Directed by Tom Ewbank, the recently released video is set in an old-fashioned American diner, where Baudry works as a waitress. The video finds its protagonist caught in an unwanted love triangle, as she falls for an attractive customer, who isn’t all that interested in committing or doing much of anything. Throughout the video, Baudry self-assuredly seems to tell her love interest “look, fool, I’m dope and you need to recognize.”

New Video: Up-and-Coming Singer/Songwriter Minke Releases Intimate and Cinematic Visuals for Soaring Single “Maybe 25”
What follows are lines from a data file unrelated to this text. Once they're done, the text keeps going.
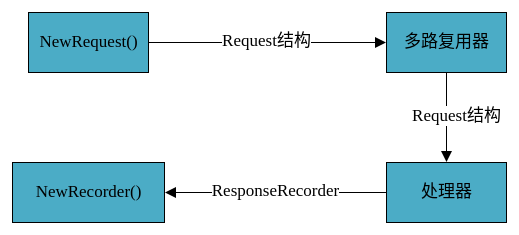
<!DOCTYPE html>
<html lang="zh-CN">
<head>
<meta charset="utf-8">
<title>Request 结构流程图</title>
<style>
:root {
  --node-fill: #4bacc6;
  --ink: #000;
  --paper: #fff;
}
* { box-sizing: border-box; }
body { margin: 0; background: var(--paper); }
.diagram {
  position: relative;
  width: 519px;
  height: 235px;
  overflow: hidden;
  background: var(--paper);
  color: var(--ink);
  font: 17px/20px "Liberation Serif", "Noto Sans CJK SC", serif;
  white-space: nowrap;
}
.connectors { position: absolute; inset: 0; }
.connectors line { stroke: var(--ink); stroke-width: 1; shape-rendering: crispEdges; }
.connectors polygon { fill: var(--ink); }
.node, .label {
  position: absolute;
  display: flex;
  align-items: center;
  justify-content: center;
}
.node {
  width: 121px;
  height: 61px;
  padding-bottom: 2px;
  border: 1px solid var(--ink);
  background: var(--node-fill);
}
.new-request { left: 28px; top: 12px; }
.multiplexer { left: 386px; top: 12px; }
.handler { left: 386px; top: 162px; }
.new-recorder { left: 12px; top: 162px; width: 153px; }
.label { height: 20px; background: var(--paper); }
.request-to-mux { left: 222px; top: 31px; width: 89px; }
.request-to-handler { left: 412px; top: 106px; width: 89px; }
.response-recorder { left: 212px; top: 181px; width: 127px; }
</style>
</head>
<body>
<main class="diagram">
  <svg class="connectors" width="519" height="235" viewBox="0 0 519 235" aria-hidden="true">
    <line x1="149" y1="42.5" x2="376" y2="42.5"/>
    <polygon points="386,42.5 375,37 375,48"/>
    <line x1="446.5" y1="73" x2="446.5" y2="152"/>
    <polygon points="446.5,162 441,151 452,151"/>
    <line x1="386" y1="192.5" x2="175" y2="192.5"/>
    <polygon points="165,192.5 176,187 176,198"/>
  </svg>
  <div class="node new-request">NewRequest()</div>
  <div class="label request-to-mux">Request结构</div>
  <div class="node multiplexer">多路复用器</div>
  <div class="label request-to-handler">Request结构</div>
  <div class="node handler">处理器</div>
  <div class="label response-recorder">ResponseRecorder</div>
  <div class="node new-recorder">NewRecorder()</div>
</main>
</body>
</html>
With the release of her first two singles “Gold Angel” and “Armour,” the London-born and-based based singer/songwriter and musician Minke (pronounced as to rhyme with the word “link”) quickly became a buzz-worthy artist: “Gold Angel” received airplay on Zane Lowe’s Beats 1 Radio show, was featured on Spotify‘s New Music Fridayand Pop Rising playlists and was a Hype Machine#1  — within a two week period. The track also received praise from the The Line of Best Fit for its “elements of pop, rock, soul and R&B,” and “guitar riffs, mingled with understated vocals like curls of smoke in a darkened bar.” Building upon a growing profile, the up-and-coming London-born and-based singer/songwriter and musician released “Armour” to praise from Billboard, who said the song was “a female empowerment anthem about letting go of your defenses and learning how to be vulnerable, especially with those closest to you.”

Minke’s latest single “Maybe 25” was co-written by the up-and-coming British artist and her producer Rory Andrew and the single which pairs Minke’s tender, ethereal and yearning vocals with twinkling piano, reverb drenched guitar chords, thumping beats, brief bits of industrial clang and clatter, and a soaring hook within a song that to my ears makes sonic nods to Adele and London Grammar but with a self assured, effortless yet soulful quality. Interestingly as Minke explains in press notes, the track was written about the emptiness and frustrations of online dating, and the hold technology has over us. “As I started to write, it became less and less about that, and more a general observation on connection. We’ve never been more connected by disconnected at the same time. It’s made us more insular, less open to having a conversation with a stranger and maintaining eye contact for more than a second without looking at your phone. So it’s about longing about something more than that, whatever that is. Something real in a seemingly disposable world. Questioning if that’s still possible. Questioning if it’s got the better of you.”

The up-and-coming British artist is currently working on her debut EP, which is slated for a Fall release, and there are plans for a North American tour to support it but before that I think we’ll be hearing quite a bit more from her; in fact, the recently released video, which was directed by Tess Elliot Harrison features the up-and-coming British singer/songwriter in the desert in the eerie isolation of the desert — and as a result it further emphasizes both the disconnection and longing at the song’s core.